The remains of four small cisterns are located in the small courtyard of Mermerkule. The two main cisterns, which were built adjacent the eastern wall of the complex, have a rectangular plan with beveled corners measuring around 5x4 meters. Part of the vaulting of the southernmost cistern (height approximately 1.7 m) has survived. The waterproof plaster of the cistern walls is 3 cm thick. The second and third cisterns are connected by a terracotta pipe, with the third cistern only partially surviving. A fourth small round cistern is located at the northeastern tower of the complex.
Hypothetical Reconstruction of YK-12 from the Yenikapi excavations and Mermerkule by Byzantium 1200
At Istanbul University Rıdvan Çelikel Archaeological Museum
Tower 1 and Mermerkule
Josiah Wood Whymper (1875)
Sébah & Joaillier
Tower 1 and 2 by Basile Kargopoulo
Ćurčić, Slobodan. Architecture in the Balkans from Diocletian to Süleyman the Magnificent
Ousterhout, Robert.

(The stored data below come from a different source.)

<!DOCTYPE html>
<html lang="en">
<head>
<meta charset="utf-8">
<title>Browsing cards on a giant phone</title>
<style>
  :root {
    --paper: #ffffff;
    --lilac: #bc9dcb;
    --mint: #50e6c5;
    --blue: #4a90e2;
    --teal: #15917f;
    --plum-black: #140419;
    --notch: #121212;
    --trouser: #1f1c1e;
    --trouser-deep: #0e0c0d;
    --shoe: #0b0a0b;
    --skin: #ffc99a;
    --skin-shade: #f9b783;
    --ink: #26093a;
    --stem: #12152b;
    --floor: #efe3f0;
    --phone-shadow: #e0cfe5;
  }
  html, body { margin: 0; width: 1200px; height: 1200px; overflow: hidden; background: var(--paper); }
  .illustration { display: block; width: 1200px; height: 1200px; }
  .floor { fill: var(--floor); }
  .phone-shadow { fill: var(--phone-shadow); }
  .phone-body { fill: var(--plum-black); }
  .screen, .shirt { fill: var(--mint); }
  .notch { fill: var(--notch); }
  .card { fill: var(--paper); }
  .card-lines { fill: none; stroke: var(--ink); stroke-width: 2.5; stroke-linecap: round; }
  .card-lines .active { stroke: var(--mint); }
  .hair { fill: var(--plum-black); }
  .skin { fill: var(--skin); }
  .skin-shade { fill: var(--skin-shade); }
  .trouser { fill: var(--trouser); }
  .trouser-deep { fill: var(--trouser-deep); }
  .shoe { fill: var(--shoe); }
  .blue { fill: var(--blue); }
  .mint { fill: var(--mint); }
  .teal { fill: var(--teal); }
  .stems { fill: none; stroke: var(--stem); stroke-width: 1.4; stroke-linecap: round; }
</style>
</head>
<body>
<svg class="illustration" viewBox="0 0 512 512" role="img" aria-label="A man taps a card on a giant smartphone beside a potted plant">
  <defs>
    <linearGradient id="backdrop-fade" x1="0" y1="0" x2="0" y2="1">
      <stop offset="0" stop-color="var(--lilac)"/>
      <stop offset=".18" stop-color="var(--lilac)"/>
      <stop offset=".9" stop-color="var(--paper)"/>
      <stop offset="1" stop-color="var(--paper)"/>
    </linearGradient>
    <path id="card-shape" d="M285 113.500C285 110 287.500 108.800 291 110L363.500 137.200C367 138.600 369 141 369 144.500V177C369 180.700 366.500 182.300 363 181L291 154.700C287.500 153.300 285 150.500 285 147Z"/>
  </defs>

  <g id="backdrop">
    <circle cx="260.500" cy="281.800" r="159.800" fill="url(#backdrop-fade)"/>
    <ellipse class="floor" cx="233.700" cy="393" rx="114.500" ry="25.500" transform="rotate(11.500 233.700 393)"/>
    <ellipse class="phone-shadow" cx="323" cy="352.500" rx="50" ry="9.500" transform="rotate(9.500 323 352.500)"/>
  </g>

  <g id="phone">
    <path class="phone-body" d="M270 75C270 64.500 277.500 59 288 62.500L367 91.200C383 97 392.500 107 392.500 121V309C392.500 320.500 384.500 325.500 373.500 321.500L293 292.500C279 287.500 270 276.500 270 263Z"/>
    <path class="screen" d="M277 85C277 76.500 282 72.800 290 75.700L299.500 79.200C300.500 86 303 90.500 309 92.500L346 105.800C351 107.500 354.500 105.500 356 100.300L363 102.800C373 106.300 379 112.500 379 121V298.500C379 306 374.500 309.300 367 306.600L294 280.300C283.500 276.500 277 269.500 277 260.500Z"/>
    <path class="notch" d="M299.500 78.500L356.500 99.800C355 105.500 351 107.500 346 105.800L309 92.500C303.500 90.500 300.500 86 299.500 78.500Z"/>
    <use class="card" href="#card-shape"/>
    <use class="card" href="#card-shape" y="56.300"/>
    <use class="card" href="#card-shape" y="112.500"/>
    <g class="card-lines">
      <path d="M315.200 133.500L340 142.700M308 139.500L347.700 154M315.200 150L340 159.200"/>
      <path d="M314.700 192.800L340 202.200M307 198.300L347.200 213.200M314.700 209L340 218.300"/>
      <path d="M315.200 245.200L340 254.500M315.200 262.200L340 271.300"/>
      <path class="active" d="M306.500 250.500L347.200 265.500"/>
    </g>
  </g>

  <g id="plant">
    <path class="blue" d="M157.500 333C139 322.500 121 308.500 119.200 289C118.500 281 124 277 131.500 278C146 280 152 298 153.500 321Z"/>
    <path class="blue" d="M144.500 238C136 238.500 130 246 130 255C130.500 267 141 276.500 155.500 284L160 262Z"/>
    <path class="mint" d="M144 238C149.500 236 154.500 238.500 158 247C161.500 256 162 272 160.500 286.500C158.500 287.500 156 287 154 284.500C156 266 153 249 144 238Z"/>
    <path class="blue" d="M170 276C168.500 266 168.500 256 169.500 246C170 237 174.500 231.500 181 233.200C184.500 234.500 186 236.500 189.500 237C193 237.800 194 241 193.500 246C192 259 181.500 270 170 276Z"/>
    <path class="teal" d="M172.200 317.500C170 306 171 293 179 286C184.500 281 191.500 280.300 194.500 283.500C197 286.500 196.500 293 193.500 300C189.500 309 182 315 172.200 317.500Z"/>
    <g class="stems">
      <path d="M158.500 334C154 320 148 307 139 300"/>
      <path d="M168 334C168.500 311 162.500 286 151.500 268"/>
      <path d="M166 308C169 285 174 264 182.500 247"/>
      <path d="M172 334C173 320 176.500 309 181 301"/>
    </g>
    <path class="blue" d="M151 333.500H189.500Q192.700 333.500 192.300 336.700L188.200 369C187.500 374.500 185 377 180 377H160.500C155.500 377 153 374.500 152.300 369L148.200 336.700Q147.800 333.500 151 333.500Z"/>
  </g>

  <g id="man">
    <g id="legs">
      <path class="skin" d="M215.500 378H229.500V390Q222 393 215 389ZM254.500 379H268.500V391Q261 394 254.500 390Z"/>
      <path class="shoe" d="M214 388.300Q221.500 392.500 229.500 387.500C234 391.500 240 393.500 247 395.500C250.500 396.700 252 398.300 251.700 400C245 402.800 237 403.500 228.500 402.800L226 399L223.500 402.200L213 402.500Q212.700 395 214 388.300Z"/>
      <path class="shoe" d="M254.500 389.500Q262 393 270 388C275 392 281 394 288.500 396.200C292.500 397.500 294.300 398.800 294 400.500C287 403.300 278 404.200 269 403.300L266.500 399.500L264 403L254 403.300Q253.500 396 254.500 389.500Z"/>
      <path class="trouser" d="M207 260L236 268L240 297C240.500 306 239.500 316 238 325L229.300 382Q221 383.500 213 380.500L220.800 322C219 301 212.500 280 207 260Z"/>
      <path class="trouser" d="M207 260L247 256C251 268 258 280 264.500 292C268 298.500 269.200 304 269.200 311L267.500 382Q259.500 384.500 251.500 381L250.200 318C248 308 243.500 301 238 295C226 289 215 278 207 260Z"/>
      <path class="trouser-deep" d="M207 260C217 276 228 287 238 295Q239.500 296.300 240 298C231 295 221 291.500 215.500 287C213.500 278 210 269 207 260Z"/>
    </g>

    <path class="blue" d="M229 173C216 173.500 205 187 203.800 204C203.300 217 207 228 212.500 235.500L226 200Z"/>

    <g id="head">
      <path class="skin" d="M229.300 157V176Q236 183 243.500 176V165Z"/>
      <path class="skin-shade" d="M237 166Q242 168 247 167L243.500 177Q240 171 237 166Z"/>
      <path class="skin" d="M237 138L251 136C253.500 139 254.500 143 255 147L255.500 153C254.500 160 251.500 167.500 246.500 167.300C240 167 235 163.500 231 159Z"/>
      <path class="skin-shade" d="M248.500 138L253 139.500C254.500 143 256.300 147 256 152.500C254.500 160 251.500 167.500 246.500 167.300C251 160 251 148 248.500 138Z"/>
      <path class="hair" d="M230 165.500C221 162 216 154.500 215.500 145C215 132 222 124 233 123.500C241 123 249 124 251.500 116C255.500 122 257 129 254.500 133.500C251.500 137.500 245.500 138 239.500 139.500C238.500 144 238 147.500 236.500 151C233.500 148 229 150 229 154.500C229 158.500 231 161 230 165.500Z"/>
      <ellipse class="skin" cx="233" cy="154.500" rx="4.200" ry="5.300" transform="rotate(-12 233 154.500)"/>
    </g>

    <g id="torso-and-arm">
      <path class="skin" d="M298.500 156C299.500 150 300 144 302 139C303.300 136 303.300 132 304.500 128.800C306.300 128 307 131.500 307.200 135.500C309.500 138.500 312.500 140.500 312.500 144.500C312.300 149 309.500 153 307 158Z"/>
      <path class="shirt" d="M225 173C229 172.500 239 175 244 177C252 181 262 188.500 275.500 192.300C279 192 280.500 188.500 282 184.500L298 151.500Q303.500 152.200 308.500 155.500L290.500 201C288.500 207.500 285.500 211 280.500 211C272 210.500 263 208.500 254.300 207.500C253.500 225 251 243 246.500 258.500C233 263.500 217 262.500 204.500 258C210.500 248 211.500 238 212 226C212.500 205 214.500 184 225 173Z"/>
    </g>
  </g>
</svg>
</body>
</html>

Eastern Medieval Architecture: The Building Traditions of Byzantium and Neighboring Lands
Asutay-Effenberger, Neslihan. Landmauer Von Konstantinopel-Istanbul: Historisch-topographische und Baugeschichtliche Untersuchungen

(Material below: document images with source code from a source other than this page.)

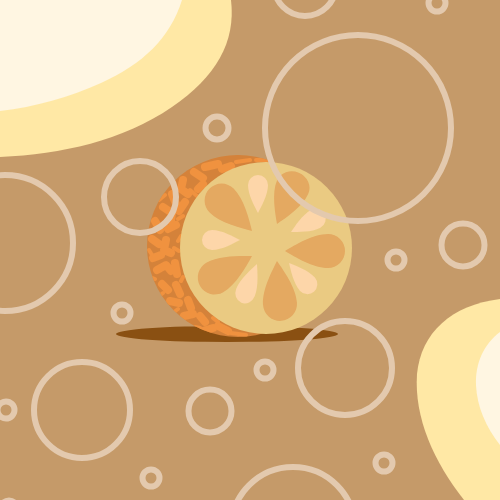
<!DOCTYPE html>
<html lang="en">
<head>
<meta charset="utf-8">
<title>Orange half with bubbles</title>
<style>
:root {
  --ground: #c59a69;
  --ring: #e3c9ae;
  --cream: #fff6e2;
  --butter: #ffe8a5;
  --shadow: #8a5012;
  --rind: #d4823a;
  --fleck: #f0923f;
  --flesh: #eaca82;
  --segment: #e4a961;
  --pip: #fdd6a9;
}
html, body { margin: 0; height: 100%; overflow: hidden; }
body { background: var(--ground); }
.artwork { display: block; width: 500px; height: 500px; background: var(--ground); }
.butter { fill: var(--butter); }
.cream { fill: var(--cream); }
.shadow { fill: var(--shadow); }
.rind { fill: var(--rind); }
.flecks { fill: none; stroke: var(--fleck); stroke-linecap: round; stroke-linejoin: round; }
.flesh { fill: var(--flesh); }
.segments { fill: var(--segment); }
.pips { fill: var(--pip); }
.rings { fill: none; stroke: var(--ring); stroke-width: 6; }
</style>
</head>
<body>
<svg class="artwork" viewBox="0 0 500 500" role="img" aria-label="Halved orange on a brown ground with rings and cream blobs">
  <defs>
    <path id="segment" d="M0 0C-6 -10 -17 -28 -17 -43A17 17 0 0 1 17 -43C17 -28 6 -10 0 0Z"/>
    <path id="pip" d="M0 0C-3 -6 -10 -18 -10 -28A10 10 0 0 1 10 -28C10 -18 3 -6 0 0Z"/>
    <clipPath id="rind-edge"><circle cx="238" cy="246" r="91"/></clipPath>
  </defs>

  <g id="corner-blobs">
    <path class="butter" d="M0 0H231C236 42 216 77 172 107C122 141 62 154 0 157Z"/>
    <path class="cream" d="M0 0H182C170 38 143 64 101 83C70 97 35 107 0 111Z"/>
    <path class="butter" d="M500 299C451 305 421 333 417 374C414 418 434 462 464 500H500Z"/>
    <path class="cream" d="M500 332C484 344 475 363 476 385C477 407 486 427 500 445Z"/>
  </g>

  <g id="orange">
    <ellipse class="shadow" cx="227" cy="334" rx="111" ry="8"/>
    <circle class="rind" cx="238" cy="246" r="91"/>
    <g class="flecks" clip-path="url(#rind-edge)">
      <path stroke-width="8" d="M194 172l9 6M183 180l-2 9 7 5M205 167l13 -3M172 194l4 10M163 207l9 6 -1 8M185 202l-6 9M155 221l5 9M168 229l8 -4M152 239l7 5M166 240l-2 10 7 3M153 258l8 -3M157 270l9 -5 5 6M175 263l2 11M162 284l6 6M176 285l4 9M170 301l9 2M188 300l3 8M184 316l9 -2M200 316l5 6M203 331l10 -3M218 326l10 5M222 169l9 -3M198 189l5 -5"/>
      <path stroke-width="4" d="M190 190l7 6M178 219l5 -3M159 200l6 -5M149 250l3 5M174 248l5 3M181 236l-3 5M150 277l5 2M183 277l-2 4M159 296l4 -3M178 309l-4 3M195 327l5 1M213 318l5 4M231 333l15 2M236 162l14 -2M256 160l16 0"/>
    </g>
    <circle class="flesh" cx="266" cy="248" r="86"/>
    <g class="segments">
      <use href="#segment" transform="translate(252 231) rotate(-45)"/>
      <use href="#segment" transform="translate(277 224) rotate(23) scale(1 .93)"/>
      <use href="#segment" transform="translate(285 251) rotate(90)"/>
      <use href="#segment" transform="translate(277 261) rotate(176)"/>
      <use href="#segment" transform="translate(252 256) rotate(-120)"/>
    </g>
    <g class="pips">
      <use href="#pip" transform="translate(258 213)"/>
      <use href="#pip" transform="translate(240 240) rotate(-90)"/>
      <use href="#pip" transform="translate(291 232) rotate(62)"/>
      <use href="#pip" transform="translate(257 264) rotate(202) scale(1 1.1)"/>
      <use href="#pip" transform="translate(289 263) rotate(139)"/>
    </g>
  </g>

  <g id="rings" class="rings">
    <circle cx="358" cy="128" r="93"/>
    <circle cx="5" cy="243" r="68"/>
    <circle cx="140" cy="197" r="36"/>
    <circle cx="82" cy="410" r="48"/>
    <circle cx="345" cy="368" r="47"/>
    <circle cx="293" cy="529" r="62"/>
    <circle cx="305" cy="-15" r="31"/>
    <circle cx="463" cy="245" r="21.5"/>
    <circle cx="210" cy="411" r="21.5"/>
    <circle cx="217" cy="128" r="11.5"/>
    <circle cx="437" cy="3" r="8.5"/>
    <circle cx="396" cy="260" r="8.5"/>
    <circle cx="122" cy="313" r="8.5"/>
    <circle cx="265" cy="370" r="8.5"/>
    <circle cx="6" cy="410" r="8.5"/>
    <circle cx="151" cy="478" r="8.5"/>
    <circle cx="384" cy="463" r="8.5"/>
    <circle cx="9" cy="509" r="8.5"/>
  </g>
</svg>
</body>
</html>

Semiz, Nisa. İstanbul Haliç Ve Marmara Surları, belgeleme Çalışmaları, Tarihi Ve Peyzaj Değerlerinin Korunmasına Yönelik Öneriler by
Altuğ, Kerim. İstanbul'da Bizans Dönemi Sarnıçlarının Mimari Özellikleri ve Kentin Tarihsel Topografyasındaki Dağılımı

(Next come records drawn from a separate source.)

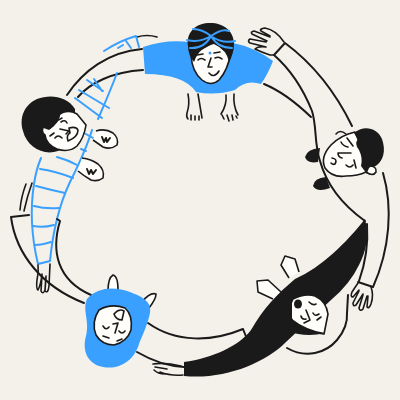
<!DOCTYPE html>
<html lang="en">
<head>
<meta charset="utf-8">
<title>Circle of friends</title>
<style>
:root { --paper: #f4f1ea; --ink: #1a1a1a; --blue: #3aa0ff; --white: #fffefb; }
html, body { margin: 0; background: var(--paper); overflow: hidden; }
svg { display: block; width: 400px; height: 400px; }
.line { fill: none; stroke: var(--ink); stroke-width: 2; stroke-linecap: round; stroke-linejoin: round; }
.fine { fill: none; stroke: var(--ink); stroke-width: 1.6; stroke-linecap: round; stroke-linejoin: round; }
.stripe { fill: none; stroke: var(--blue); stroke-width: 2; stroke-linecap: round; stroke-linejoin: round; }
.skin { fill: var(--white); stroke: var(--ink); stroke-width: 1.6; stroke-linejoin: round; }
.paper { fill: var(--paper); }
.ink { fill: var(--ink); }
.blue { fill: var(--blue); }
</style>
</head>
<body>
<svg viewBox="0 0 400 400" role="img" aria-label="Five friends seen from above, arms linked in a ring">
  <rect class="paper" width="400" height="400"/>

  <g id="friend-striped">
    <path class="line" d="M67 95C83 71 108 52 142 49M78 97C90 83 112 72 143 70"/>
    <path class="fine" d="M137 37Q147 34 157 37"/>
    <path class="stripe" d="M104 51Q119 41 136 36L139 47M118 48L123 45M126 41L131 48M117 73C111 89 105 103 98 119M87 80L103 91M79 90L109 108M75 98L102 118M94 79L102 91M92 130C86 150 78 166 70 182C60 203 53 230 50 261L38 264C31 235 30 210 34 184Q36 170 41 158"/>
    <path class="stripe" d="M84 133L93 138M81 149L86 151M57 157Q68 160 77 165M40 169Q55 171 73 178M36 186Q51 190 65 193M34 206Q45 209 59 208M33 226Q43 228 54 225M35 245Q42 245 51 242"/>
    <path class="skin" d="M96 131Q105 128 113 133Q119 138 117 145Q111 150 103 147L93 140"/>
    <path class="skin" d="M82 158Q91 159 98 164Q105 170 103 178Q98 182 91 180Q84 176 78 171"/>
    <path class="line" d="M102 137L104 142L106 138L107 142L110 138M87 169L89 174L91 170L93 174L96 170"/>
    <path class="ink" d="M75 109C67 96 50 94 37 99C24 105 19 118 23 131C27 147 43 156 58 151L75 143Z"/>
    <path class="skin" d="M57 116Q67 108 77 114L86 125Q84 138 77 146Q69 153 57 149Q46 144 45 135C42 133 41 128 45 126Q49 125 50 128Q56 124 57 116Z"/>
    <path class="ink" d="M40 113Q50 105 61 111Q60 123 49 130L38 126Z"/>
    <path class="skin" d="M69 128Q76 126 78 130Q78 137 68 141Q66 135 70 133Z"/>
    <path class="fine" d="M61 122Q65 119 67 123M55 138Q58 134 62 138M60 129L69 131L66 134M54 124Q57 120 62 118M50 136L54 133"/>
  </g>

  <g id="friend-blue-shirt">
    <path class="fine" d="M188 94Q190 104 187 113Q186 117 188 119M198 94Q200 106 202 118M191 115L191 120M195 116L195 120M199 116L199 120M226 95Q227 105 221 114M234 94Q233 106 238 115M222 115L224 119M227 115L229 121M232 115L233 120M236 116L237 118"/>
    <path class="blue" d="M143 47Q166 39 190 42L233 43Q254 47 273 61Q268 74 261 84Q246 79 235 90Q215 96 196 92Q184 74 145 74Z"/>
    <path class="skin" d="M191 55Q192 72 202 80Q211 87 219 80Q228 70 231 52L214 42Z"/>
    <path class="ink" d="M188 46C186 34 194 24 208 23C222 22 234 30 234 44Q234 53 229 62Q227 50 214 44Q199 47 194 62Q188 55 188 46Z"/>
    <path class="stripe" d="M187 40Q200 43 211 36Q222 44 235 41M190 48Q204 49 211 36Q218 48 232 48M193 29Q202 29 211 36Q222 28 229 31"/>
    <path class="fine" d="M198 60Q201 57 205 60M215 58Q219 56 222 59M211 58L208 67L212 67M209 73Q214 79 219 71M197 55L203 54M214 53L220 52"/>
    <circle class="blue" cx="210" cy="53" r="1.5"/>
  </g>

  <g id="friend-sweater">
    <path class="line" d="M274 55L285 43C308 60 333 87 352 126M274 55C291 70 304 91 312 111C317 127 314 143 320 161C327 186 344 206 365 221M264 84Q286 93 311 117M383 173C393 207 390 249 373 287L358 282M367 224Q369 253 359 281"/>
    <path class="fine" d="M284 42Q276 30 265 28Q259 29 261 31L270 36M270 37L254 31Q250 32 252 34L267 41M266 42L250 39Q247 41 250 43L266 47M266 47Q258 46 255 49Q261 52 270 55L274 55M358 283L352 292Q350 297 353 297L359 290M359 291L353 303Q353 307 356 305L363 294M363 295L359 308Q360 312 363 309L367 296M368 296L367 307Q369 309 371 304Q374 295 371 287"/>
    <path class="ink" d="M320 148Q307 149 305 157Q307 164 318 162ZM326 177Q314 178 313 186Q317 193 330 188Z"/>
    <path class="skin" d="M355 132Q341 135 331 145Q320 157 325 168Q332 178 346 176Q358 176 366 172Q373 177 376 172Q377 166 369 166Z"/>
    <path class="ink" d="M354 133C363 125 377 127 382 139C386 150 384 162 374 167Q369 164 367 174L361 166Q363 158 359 150Q354 144 358 139Z"/>
    <path class="fine" d="M341 142Q343 146 348 147M346 165Q350 169 353 165M351 153L338 153Q338 157 342 158M332 158Q338 159 335 164Q333 165 331 163M347 138L353 146M354 160L356 168M336 134Q340 129 346 134"/>
  </g>

  <g id="friend-sleeves">
    <path class="line" d="M29 215L11 217C16 255 43 287 84 303M57 219L60 221C51 251 57 280 91 295M148 323C176 343 212 342 243 329L247 339M137 352Q161 366 184 367"/>
    <path class="fine" d="M38 265Q39 272 37 280Q36 289 38 290Q41 284 42 274M42 275L41 291Q43 295 45 290L46 276M46 277L45 291Q48 294 49 286L50 264M20 210Q21 197 26 184M24 211Q27 197 32 183M183 375Q170 376 160 372M181 366Q165 362 153 364M155 367L167 369M154 370Q158 374 165 374"/>
    <path class="skin" d="M108 291Q108 278 113 275Q118 276 118 290M142 302Q150 292 156 294Q156 299 149 308"/>
    <path class="blue" d="M87 299C97 287 115 286 130 292C143 297 152 302 150 313C147 326 143 334 139 344C134 361 119 370 103 367C87 364 82 350 86 336C90 321 82 310 87 299Z"/>
    <path class="skin" d="M99 310Q111 303 125 308Q133 315 131 330Q127 342 114 345Q102 345 96 335Q91 322 99 310Z"/>
    <path class="skin" d="M114 314Q119 308 124 311L122 320Q116 320 114 314Z"/>
    <path class="fine" d="M103 326Q106 331 109 327M119 331Q122 335 125 331M115 333L118 323L113 324M103 336L109 338M117 341L122 339"/>
  </g>

  <g id="friend-black-outfit">
    <path class="line" d="M287 348C306 359 326 353 337 340Q348 327 347 313L348 295"/>
    <path class="skin" d="M273 299L258 292L257 281L268 280L281 292M289 278L281 265L285 256L295 259L299 272"/>
    <path class="ink" d="M365 219C369 234 367 250 359 265Q350 284 331 300L286 342C264 364 223 380 184 376L184 362C213 358 239 346 251 330C263 309 277 294 295 279C322 267 346 243 365 219Z"/>
    <path class="skin" d="M293 299Q305 293 315 296Q326 301 328 314L324 334Q307 332 295 325Q286 313 293 299Z"/>
    <path class="ink" d="M287 331Q285 308 292 298L292 319Q306 330 325 333Q306 338 287 331Z"/>
    <ellipse class="ink" cx="298" cy="304" rx="4" ry="4.5"/>
    <path class="fine" d="M301 316Q302 320 306 319M313 313Q315 317 319 314M306 310L310 320L304 323M309 302Q313 306 316 304M317 320L321 317"/>
  </g>
</svg>
</body>
</html>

Nicol, Donald. The Last Centuries of Byzantium, 1261-1453
Ćurčić, Slobodan. “Visible And Invisible Aspects Of Building: The Fortified Palace Of Smederevo And Its Historical Significance”
Peschlow, Urs. “Die befestigte Residenz von Mermerkule. Beobachtungen an einem spätbyzantinischen bau im Verteidigungssystem von Konstantinople”
Peschlow, Urs. “Mermerkule-Ein spätbyzantinischer Palast in Konstantinopel”
Asutay-Effenberger, Neslihan. “Wer erbaute Mermer-Kule?”
Niewöhner, Philipp. “The late Late Antique origins of Byzantine palace architecture”